- [Dataset extract]
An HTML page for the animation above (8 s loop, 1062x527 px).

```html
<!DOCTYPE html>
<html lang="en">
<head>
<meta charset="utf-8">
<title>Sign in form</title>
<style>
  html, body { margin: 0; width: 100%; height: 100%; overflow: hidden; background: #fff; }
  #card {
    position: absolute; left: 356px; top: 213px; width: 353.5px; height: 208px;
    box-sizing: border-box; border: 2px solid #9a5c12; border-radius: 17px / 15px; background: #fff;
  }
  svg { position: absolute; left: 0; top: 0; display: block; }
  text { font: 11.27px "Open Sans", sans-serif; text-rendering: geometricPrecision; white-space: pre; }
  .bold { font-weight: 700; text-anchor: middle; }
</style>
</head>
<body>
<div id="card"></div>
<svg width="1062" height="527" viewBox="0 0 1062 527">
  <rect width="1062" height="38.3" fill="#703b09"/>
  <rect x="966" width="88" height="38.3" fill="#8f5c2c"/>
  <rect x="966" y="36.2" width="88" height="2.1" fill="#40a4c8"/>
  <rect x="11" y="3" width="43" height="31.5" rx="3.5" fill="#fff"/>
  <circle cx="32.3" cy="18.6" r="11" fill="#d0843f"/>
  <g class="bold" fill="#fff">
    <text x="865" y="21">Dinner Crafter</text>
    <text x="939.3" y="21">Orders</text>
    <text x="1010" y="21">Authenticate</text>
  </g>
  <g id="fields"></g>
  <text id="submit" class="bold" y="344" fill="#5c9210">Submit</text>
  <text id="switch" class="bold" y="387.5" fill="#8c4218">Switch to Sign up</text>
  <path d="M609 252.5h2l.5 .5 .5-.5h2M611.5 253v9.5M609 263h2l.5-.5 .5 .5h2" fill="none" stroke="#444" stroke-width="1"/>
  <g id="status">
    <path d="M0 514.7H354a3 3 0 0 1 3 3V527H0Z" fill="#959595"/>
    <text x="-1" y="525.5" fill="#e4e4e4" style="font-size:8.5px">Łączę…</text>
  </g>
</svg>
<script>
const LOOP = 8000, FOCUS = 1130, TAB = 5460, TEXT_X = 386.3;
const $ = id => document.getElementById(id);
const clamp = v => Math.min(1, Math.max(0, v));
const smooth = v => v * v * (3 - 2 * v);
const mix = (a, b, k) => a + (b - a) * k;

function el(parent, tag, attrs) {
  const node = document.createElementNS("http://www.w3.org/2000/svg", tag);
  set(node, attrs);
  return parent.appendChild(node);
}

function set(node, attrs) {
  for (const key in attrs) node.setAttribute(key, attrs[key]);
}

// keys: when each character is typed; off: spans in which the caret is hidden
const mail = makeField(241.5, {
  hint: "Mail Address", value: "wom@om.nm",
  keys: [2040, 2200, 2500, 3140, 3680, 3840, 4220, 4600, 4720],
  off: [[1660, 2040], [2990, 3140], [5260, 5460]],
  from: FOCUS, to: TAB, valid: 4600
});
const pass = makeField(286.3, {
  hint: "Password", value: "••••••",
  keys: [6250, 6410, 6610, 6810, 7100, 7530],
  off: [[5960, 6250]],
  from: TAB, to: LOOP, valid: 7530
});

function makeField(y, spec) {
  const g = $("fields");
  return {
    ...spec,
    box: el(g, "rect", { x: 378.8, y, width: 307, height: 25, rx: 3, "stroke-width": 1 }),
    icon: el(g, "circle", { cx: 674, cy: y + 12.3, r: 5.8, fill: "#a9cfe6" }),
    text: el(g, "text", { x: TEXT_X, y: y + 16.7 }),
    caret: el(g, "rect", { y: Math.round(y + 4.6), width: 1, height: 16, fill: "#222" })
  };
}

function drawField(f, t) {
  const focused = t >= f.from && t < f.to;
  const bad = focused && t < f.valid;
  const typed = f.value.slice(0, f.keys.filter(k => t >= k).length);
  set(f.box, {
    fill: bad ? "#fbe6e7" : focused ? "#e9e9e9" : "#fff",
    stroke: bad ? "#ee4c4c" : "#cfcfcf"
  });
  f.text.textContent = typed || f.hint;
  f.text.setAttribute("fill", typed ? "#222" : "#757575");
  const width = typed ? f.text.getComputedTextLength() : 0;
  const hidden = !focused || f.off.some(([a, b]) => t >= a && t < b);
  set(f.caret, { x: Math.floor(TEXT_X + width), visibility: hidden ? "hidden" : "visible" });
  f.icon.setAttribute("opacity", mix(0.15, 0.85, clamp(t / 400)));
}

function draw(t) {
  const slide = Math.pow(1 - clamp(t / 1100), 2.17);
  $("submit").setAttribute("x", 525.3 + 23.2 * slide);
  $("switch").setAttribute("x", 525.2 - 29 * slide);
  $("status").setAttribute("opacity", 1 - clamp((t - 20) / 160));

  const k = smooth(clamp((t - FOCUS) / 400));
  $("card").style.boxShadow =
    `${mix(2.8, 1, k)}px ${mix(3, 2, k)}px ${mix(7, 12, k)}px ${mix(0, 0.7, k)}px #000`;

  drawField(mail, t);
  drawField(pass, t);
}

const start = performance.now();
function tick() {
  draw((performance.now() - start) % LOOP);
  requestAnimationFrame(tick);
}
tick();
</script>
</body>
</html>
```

- [Task goal] Copy out each line of the records character for character.

- [Answer box]
An HTML page for the animation above (8 s loop, 1062x527 px).

```html
<!DOCTYPE html>
<html lang="en">
<head>
<meta charset="utf-8">
<title>Sign in form</title>
<style>
  html, body { margin: 0; width: 100%; height: 100%; overflow: hidden; background: #fff; }
  #card {
    position: absolute; left: 356px; top: 213px; width: 353.5px; height: 208px;
    box-sizing: border-box; border: 2px solid #9a5c12; border-radius: 17px / 15px; background: #fff;
  }
  svg { position: absolute; left: 0; top: 0; display: block; }
  text { font: 11.27px "Open Sans", sans-serif; text-rendering: geometricPrecision; white-space: pre; }
  .bold { font-weight: 700; text-anchor: middle; }
</style>
</head>
<body>
<div id="card"></div>
<svg width="1062" height="527" viewBox="0 0 1062 527">
  <rect width="1062" height="38.3" fill="#703b09"/>
  <rect x="966" width="88" height="38.3" fill="#8f5c2c"/>
  <rect x="966" y="36.2" width="88" height="2.1" fill="#40a4c8"/>
  <rect x="11" y="3" width="43" height="31.5" rx="3.5" fill="#fff"/>
  <circle cx="32.3" cy="18.6" r="11" fill="#d0843f"/>
  <g class="bold" fill="#fff">
    <text x="865" y="21">Dinner Crafter</text>
    <text x="939.3" y="21">Orders</text>
    <text x="1010" y="21">Authenticate</text>
  </g>
  <g id="fields"></g>
  <text id="submit" class="bold" y="344" fill="#5c9210">Submit</text>
  <text id="switch" class="bold" y="387.5" fill="#8c4218">Switch to Sign up</text>
  <path d="M609 252.5h2l.5 .5 .5-.5h2M611.5 253v9.5M609 263h2l.5-.5 .5 .5h2" fill="none" stroke="#444" stroke-width="1"/>
  <g id="status">
    <path d="M0 514.7H354a3 3 0 0 1 3 3V527H0Z" fill="#959595"/>
    <text x="-1" y="525.5" fill="#e4e4e4" style="font-size:8.5px">Łączę…</text>
  </g>
</svg>
<script>
const LOOP = 8000, FOCUS = 1130, TAB = 5460, TEXT_X = 386.3;
const $ = id => document.getElementById(id);
const clamp = v => Math.min(1, Math.max(0, v));
const smooth = v => v * v * (3 - 2 * v);
const mix = (a, b, k) => a + (b - a) * k;

function el(parent, tag, attrs) {
  const node = document.createElementNS("http://www.w3.org/2000/svg", tag);
  set(node, attrs);
  return parent.appendChild(node);
}

function set(node, attrs) {
  for (const key in attrs) node.setAttribute(key, attrs[key]);
}

// keys: when each character is typed; off: spans in which the caret is hidden
const mail = makeField(241.5, {
  hint: "Mail Address", value: "wom@om.nm",
  keys: [2040, 2200, 2500, 3140, 3680, 3840, 4220, 4600, 4720],
  off: [[1660, 2040], [2990, 3140], [5260, 5460]],
  from: FOCUS, to: TAB, valid: 4600
});
const pass = makeField(286.3, {
  hint: "Password", value: "••••••",
  keys: [6250, 6410, 6610, 6810, 7100, 7530],
  off: [[5960, 6250]],
  from: TAB, to: LOOP, valid: 7530
});

function makeField(y, spec) {
  const g = $("fields");
  return {
    ...spec,
    box: el(g, "rect", { x: 378.8, y, width: 307, height: 25, rx: 3, "stroke-width": 1 }),
    icon: el(g, "circle", { cx: 674, cy: y + 12.3, r: 5.8, fill: "#a9cfe6" }),
    text: el(g, "text", { x: TEXT_X, y: y + 16.7 }),
    caret: el(g, "rect", { y: Math.round(y + 4.6), width: 1, height: 16, fill: "#222" })
  };
}

function drawField(f, t) {
  const focused = t >= f.from && t < f.to;
  const bad = focused && t < f.valid;
  const typed = f.value.slice(0, f.keys.filter(k => t >= k).length);
  set(f.box, {
    fill: bad ? "#fbe6e7" : focused ? "#e9e9e9" : "#fff",
    stroke: bad ? "#ee4c4c" : "#cfcfcf"
  });
  f.text.textContent = typed || f.hint;
  f.text.setAttribute("fill", typed ? "#222" : "#757575");
  const width = typed ? f.text.getComputedTextLength() : 0;
  const hidden = !focused || f.off.some(([a, b]) => t >= a && t < b);
  set(f.caret, { x: Math.floor(TEXT_X + width), visibility: hidden ? "hidden" : "visible" });
  f.icon.setAttribute("opacity", mix(0.15, 0.85, clamp(t / 400)));
}

function draw(t) {
  const slide = Math.pow(1 - clamp(t / 1100), 2.17);
  $("submit").setAttribute("x", 525.3 + 23.2 * slide);
  $("switch").setAttribute("x", 525.2 - 29 * slide);
  $("status").setAttribute("opacity", 1 - clamp((t - 20) / 160));

  const k = smooth(clamp((t - FOCUS) / 400));
  $("card").style.boxShadow =
    `${mix(2.8, 1, k)}px ${mix(3, 2, k)}px ${mix(7, 12, k)}px ${mix(0, 0.7, k)}px #000`;

  drawField(mail, t);
  drawField(pass, t);
}

const start = performance.now();
function tick() {
  draw((performance.now() - start) % LOOP);
  requestAnimationFrame(tick);
}
tick();
</script>
</body>
</html>
```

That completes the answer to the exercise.